Fleeing Iraqi civilians walk past the heavily damaged al-Nuri mosque as Iraqi forces continue their advance against Islamic State militants in the Old City of Mosul. (Felipe Dana/AP)

BEIRUT — A devastating series of photographs from the Old City of Mosul published by the Associated Press on Friday lays bare the full horror of the battle to defeat the Islamic State for the ordinary people caught in its path.

Taken by photographer Felipe Dana, the images offer an up-close glimpse of the apocalyptic suffering being inflicted in the name of the war against terrorism, as well as the vast extent of the destruction being wrought.

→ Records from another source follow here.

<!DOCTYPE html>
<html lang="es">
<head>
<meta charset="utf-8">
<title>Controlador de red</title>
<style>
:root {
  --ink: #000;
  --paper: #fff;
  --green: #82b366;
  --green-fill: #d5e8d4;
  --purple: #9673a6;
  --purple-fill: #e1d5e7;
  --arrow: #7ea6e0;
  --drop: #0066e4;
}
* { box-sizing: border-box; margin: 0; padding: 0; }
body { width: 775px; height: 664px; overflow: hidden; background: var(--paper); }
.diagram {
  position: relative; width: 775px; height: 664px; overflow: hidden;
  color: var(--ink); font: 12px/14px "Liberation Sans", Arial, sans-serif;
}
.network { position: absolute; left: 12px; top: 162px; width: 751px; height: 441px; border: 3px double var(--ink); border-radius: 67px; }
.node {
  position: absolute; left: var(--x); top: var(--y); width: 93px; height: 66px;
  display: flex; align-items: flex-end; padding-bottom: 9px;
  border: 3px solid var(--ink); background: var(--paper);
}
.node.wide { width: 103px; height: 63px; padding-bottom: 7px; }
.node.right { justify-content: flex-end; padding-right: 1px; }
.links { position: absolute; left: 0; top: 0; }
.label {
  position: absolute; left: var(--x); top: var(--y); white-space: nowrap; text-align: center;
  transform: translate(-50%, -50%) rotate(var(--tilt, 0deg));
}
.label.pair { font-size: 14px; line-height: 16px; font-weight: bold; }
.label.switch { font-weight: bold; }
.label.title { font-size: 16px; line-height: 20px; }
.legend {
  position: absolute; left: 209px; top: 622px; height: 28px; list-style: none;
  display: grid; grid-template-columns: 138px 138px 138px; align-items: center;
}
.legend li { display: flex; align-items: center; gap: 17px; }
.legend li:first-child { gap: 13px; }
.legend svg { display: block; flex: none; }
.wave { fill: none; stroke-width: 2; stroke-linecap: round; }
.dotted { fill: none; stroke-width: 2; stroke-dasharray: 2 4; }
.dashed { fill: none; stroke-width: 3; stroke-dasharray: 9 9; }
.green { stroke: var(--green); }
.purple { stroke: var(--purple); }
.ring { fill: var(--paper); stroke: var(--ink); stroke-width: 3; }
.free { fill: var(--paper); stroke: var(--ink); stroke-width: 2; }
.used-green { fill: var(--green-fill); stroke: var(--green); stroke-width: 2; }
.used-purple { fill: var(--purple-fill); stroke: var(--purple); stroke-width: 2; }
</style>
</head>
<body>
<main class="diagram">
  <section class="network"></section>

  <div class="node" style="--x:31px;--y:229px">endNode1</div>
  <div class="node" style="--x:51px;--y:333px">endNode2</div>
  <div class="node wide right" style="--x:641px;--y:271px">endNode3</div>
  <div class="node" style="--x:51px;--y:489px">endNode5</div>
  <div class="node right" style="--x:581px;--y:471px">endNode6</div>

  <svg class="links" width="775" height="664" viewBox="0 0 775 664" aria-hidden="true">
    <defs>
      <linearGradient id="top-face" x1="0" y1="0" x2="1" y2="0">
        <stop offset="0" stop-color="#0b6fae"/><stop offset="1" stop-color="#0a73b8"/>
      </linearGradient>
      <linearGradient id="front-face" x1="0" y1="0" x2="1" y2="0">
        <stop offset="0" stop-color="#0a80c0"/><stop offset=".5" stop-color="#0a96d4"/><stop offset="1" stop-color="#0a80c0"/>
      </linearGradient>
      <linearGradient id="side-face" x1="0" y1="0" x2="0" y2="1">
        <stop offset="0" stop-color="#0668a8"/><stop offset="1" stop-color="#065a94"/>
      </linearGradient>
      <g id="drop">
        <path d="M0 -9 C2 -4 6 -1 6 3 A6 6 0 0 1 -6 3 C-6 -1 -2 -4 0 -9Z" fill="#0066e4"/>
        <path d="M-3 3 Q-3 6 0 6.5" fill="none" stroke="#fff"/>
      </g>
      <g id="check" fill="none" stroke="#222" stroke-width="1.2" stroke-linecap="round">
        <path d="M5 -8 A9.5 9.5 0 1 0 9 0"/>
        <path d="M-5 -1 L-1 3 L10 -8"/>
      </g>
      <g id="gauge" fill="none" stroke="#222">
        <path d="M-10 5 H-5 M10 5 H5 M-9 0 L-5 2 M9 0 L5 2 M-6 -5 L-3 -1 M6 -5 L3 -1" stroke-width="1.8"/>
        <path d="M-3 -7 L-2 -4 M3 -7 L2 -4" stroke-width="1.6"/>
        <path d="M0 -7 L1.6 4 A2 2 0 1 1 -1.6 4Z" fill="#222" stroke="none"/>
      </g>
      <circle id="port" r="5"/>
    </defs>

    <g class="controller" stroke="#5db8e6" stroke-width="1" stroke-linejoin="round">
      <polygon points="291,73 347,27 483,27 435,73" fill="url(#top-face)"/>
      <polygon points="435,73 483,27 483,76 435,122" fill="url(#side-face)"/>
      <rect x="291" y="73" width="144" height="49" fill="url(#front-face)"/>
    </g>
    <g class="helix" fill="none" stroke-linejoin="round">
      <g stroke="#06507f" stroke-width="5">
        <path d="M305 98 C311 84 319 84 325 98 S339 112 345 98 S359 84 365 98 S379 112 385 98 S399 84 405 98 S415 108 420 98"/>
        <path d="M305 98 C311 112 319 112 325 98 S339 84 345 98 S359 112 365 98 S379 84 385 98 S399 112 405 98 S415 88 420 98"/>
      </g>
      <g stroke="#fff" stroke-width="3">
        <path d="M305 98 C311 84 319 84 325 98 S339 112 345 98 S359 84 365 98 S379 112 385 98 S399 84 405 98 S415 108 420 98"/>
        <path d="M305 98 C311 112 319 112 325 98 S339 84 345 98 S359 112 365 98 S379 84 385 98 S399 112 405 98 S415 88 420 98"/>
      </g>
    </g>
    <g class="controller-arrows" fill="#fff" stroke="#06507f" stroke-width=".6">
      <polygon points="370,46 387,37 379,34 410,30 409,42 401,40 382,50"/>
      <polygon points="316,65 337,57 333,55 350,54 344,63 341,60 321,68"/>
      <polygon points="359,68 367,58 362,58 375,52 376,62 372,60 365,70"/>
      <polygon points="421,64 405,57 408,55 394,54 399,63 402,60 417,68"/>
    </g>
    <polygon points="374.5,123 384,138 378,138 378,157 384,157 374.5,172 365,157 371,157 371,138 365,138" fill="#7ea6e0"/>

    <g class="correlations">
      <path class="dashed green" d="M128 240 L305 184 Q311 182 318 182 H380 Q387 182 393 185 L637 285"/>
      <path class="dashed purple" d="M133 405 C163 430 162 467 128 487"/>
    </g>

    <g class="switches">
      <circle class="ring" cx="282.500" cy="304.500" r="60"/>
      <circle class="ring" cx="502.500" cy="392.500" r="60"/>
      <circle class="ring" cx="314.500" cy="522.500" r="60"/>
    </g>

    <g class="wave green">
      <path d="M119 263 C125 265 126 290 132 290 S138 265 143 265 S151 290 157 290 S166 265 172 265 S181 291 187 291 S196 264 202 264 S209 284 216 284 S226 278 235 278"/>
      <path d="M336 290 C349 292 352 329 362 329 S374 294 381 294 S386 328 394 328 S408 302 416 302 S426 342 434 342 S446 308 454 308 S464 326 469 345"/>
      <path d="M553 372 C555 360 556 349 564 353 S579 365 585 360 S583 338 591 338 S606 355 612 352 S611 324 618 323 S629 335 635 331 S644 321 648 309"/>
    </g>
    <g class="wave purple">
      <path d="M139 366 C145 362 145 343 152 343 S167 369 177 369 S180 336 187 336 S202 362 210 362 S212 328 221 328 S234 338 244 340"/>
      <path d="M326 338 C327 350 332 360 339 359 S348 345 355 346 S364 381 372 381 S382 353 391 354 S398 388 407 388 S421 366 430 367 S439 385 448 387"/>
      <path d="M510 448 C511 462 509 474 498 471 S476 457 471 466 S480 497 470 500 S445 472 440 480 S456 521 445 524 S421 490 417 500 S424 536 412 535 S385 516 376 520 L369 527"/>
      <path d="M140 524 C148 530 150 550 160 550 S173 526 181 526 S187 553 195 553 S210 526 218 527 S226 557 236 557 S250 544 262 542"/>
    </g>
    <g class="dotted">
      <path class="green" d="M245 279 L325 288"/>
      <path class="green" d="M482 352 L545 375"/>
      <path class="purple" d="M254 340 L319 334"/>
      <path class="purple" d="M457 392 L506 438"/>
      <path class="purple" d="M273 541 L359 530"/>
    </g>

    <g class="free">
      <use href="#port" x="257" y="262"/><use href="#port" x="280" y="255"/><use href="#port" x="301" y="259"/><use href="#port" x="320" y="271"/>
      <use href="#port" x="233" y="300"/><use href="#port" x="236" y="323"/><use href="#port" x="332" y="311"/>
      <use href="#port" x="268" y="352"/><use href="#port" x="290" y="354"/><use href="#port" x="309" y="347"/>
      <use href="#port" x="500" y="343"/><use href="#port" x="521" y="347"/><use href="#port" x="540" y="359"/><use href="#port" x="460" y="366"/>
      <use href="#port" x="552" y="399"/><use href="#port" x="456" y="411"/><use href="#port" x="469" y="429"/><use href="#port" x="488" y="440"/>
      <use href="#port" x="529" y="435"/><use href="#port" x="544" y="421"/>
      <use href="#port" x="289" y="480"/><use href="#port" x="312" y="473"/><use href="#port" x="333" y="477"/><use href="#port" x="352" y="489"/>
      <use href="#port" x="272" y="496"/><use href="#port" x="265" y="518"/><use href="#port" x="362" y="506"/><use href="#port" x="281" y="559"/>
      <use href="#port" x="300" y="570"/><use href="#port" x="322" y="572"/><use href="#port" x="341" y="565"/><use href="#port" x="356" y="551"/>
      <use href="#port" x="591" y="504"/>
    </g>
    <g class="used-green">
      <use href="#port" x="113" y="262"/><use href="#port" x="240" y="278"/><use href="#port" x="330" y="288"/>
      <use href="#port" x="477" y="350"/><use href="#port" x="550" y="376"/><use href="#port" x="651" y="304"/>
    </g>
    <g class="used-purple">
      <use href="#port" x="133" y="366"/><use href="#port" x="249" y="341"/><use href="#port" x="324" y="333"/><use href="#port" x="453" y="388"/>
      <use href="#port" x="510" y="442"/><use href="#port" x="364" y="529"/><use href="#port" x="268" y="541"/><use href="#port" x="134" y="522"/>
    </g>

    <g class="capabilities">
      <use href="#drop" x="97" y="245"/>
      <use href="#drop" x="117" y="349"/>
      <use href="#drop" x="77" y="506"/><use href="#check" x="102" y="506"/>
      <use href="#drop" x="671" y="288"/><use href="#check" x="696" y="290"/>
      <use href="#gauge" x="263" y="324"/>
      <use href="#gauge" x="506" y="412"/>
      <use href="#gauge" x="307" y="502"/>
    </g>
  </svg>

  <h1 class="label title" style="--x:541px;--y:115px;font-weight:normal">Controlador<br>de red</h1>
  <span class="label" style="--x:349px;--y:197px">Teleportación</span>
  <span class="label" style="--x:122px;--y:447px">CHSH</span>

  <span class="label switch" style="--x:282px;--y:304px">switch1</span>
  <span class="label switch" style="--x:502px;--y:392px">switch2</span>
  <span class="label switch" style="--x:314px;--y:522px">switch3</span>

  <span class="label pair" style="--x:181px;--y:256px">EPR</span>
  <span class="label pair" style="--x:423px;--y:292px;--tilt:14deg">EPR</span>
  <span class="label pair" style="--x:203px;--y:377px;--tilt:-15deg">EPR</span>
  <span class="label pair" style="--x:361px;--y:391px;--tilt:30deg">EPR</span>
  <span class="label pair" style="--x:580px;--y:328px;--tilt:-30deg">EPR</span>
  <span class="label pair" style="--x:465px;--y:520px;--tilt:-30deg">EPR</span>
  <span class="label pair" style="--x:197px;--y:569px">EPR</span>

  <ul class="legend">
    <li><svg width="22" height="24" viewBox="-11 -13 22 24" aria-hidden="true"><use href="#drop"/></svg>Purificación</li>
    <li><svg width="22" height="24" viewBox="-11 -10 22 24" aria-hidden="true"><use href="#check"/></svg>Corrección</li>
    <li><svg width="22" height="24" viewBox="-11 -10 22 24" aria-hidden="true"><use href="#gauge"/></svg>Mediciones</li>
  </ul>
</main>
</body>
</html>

The nine-month-old battle for Mosul is nearing a conclusion, and the militants are being defeated elsewhere. These photos raise the question: At what price?

Looking at the damage, it is astonishing that anyone has survived. Homes, shops, mosques and vehicles are reduced to rubble. Streets are impassable. No building is untouched.

Yet for months, people have been trapped here, under fire, with little access to food or medicine, being injured by bombs and airstrikes without doctors to treat them, and watching loved ones die, perhaps from wounds that needn’t have been fatal.

The Islamic State has compounded their misery by shooting at civilians who attempt to flee the inferno. One group is shown quivering with fear in a narrow alleyway as they attempt to reach Iraqi army lines.

In their faces are terror, pain and desperation — and recrimination. How could you do this to us, one bleeding woman seems to ask in another photo, as she clutches a small girl whose face has been gruesomely lacerated by shrapnel.

One photo struck me especially hard. It is of another little girl, wearing a grubby pink dress, who doesn’t appear to be injured. She is simply staring at the camera with an expression of bitter reproach, the rubble of Mosul stretching behind her.

Will we ever be able to repair these people’s homes? Find the means to put their lives back together? Summon the political wisdom to find a sustainable solution to the long-term grievances that fueled the rise of the Islamic State in the first place?

And perhaps the most disturbing question: Whose brutality will these people remember after the war has ended — the brutality of the Islamic State or the brutality of the war to reclaim their neighborhoods?

Here is a selection of the photographs. You can see the whole collection here.


An Iraqi special forces soldier in an alley in Mosul. (Felipe Dana/AP)

A woman carries a young, injured girl. (Felipe Dana/AP)

An Iraqi special forces soldier watches for Islamic State militants. (Felipe Dana/AP)

An Iraqi girl flees through a destroyed street. (Felipe Dana/AP)

An Iraqi special forces soldier exchanges fire with Islamic State militants. (Felipe Dana/AP)

Iraqi civilians evacuate through a ruined neighborhood. (Felipe Dana/AP)

Zeid Ali, 12, left, and Hodayfa Ali, 11, comfort each other after their house was hit and collapsed during fighting between Iraqi forces and Islamic State militants. (Felipe Dana/AP)

Civilians trying to escape get undressed to be checked for explosives. (Felipe Dana/AP)

A woman screams while fleeing with her family through a destroyed alley. (Felipe Dana/AP)

A suspected Islamic State fighter is detained in a basement. (Felipe Dana/AP)

An injured woman waits for help as civilians run away from the fighting through an alley. (Felipe Dana/AP)

A Federal Police Rapid Response Force fighter inside a building at Mosul's main hospital complex after it was retaken by Iraqi forces. (Felipe Dana/AP)

Civilians gather at a food distribution point in a neighborhood liberated by Iraqi security forces. (Felipe Dana/AP)

Smoke billows over the Old City after a strike. (Felipe Dana/AP)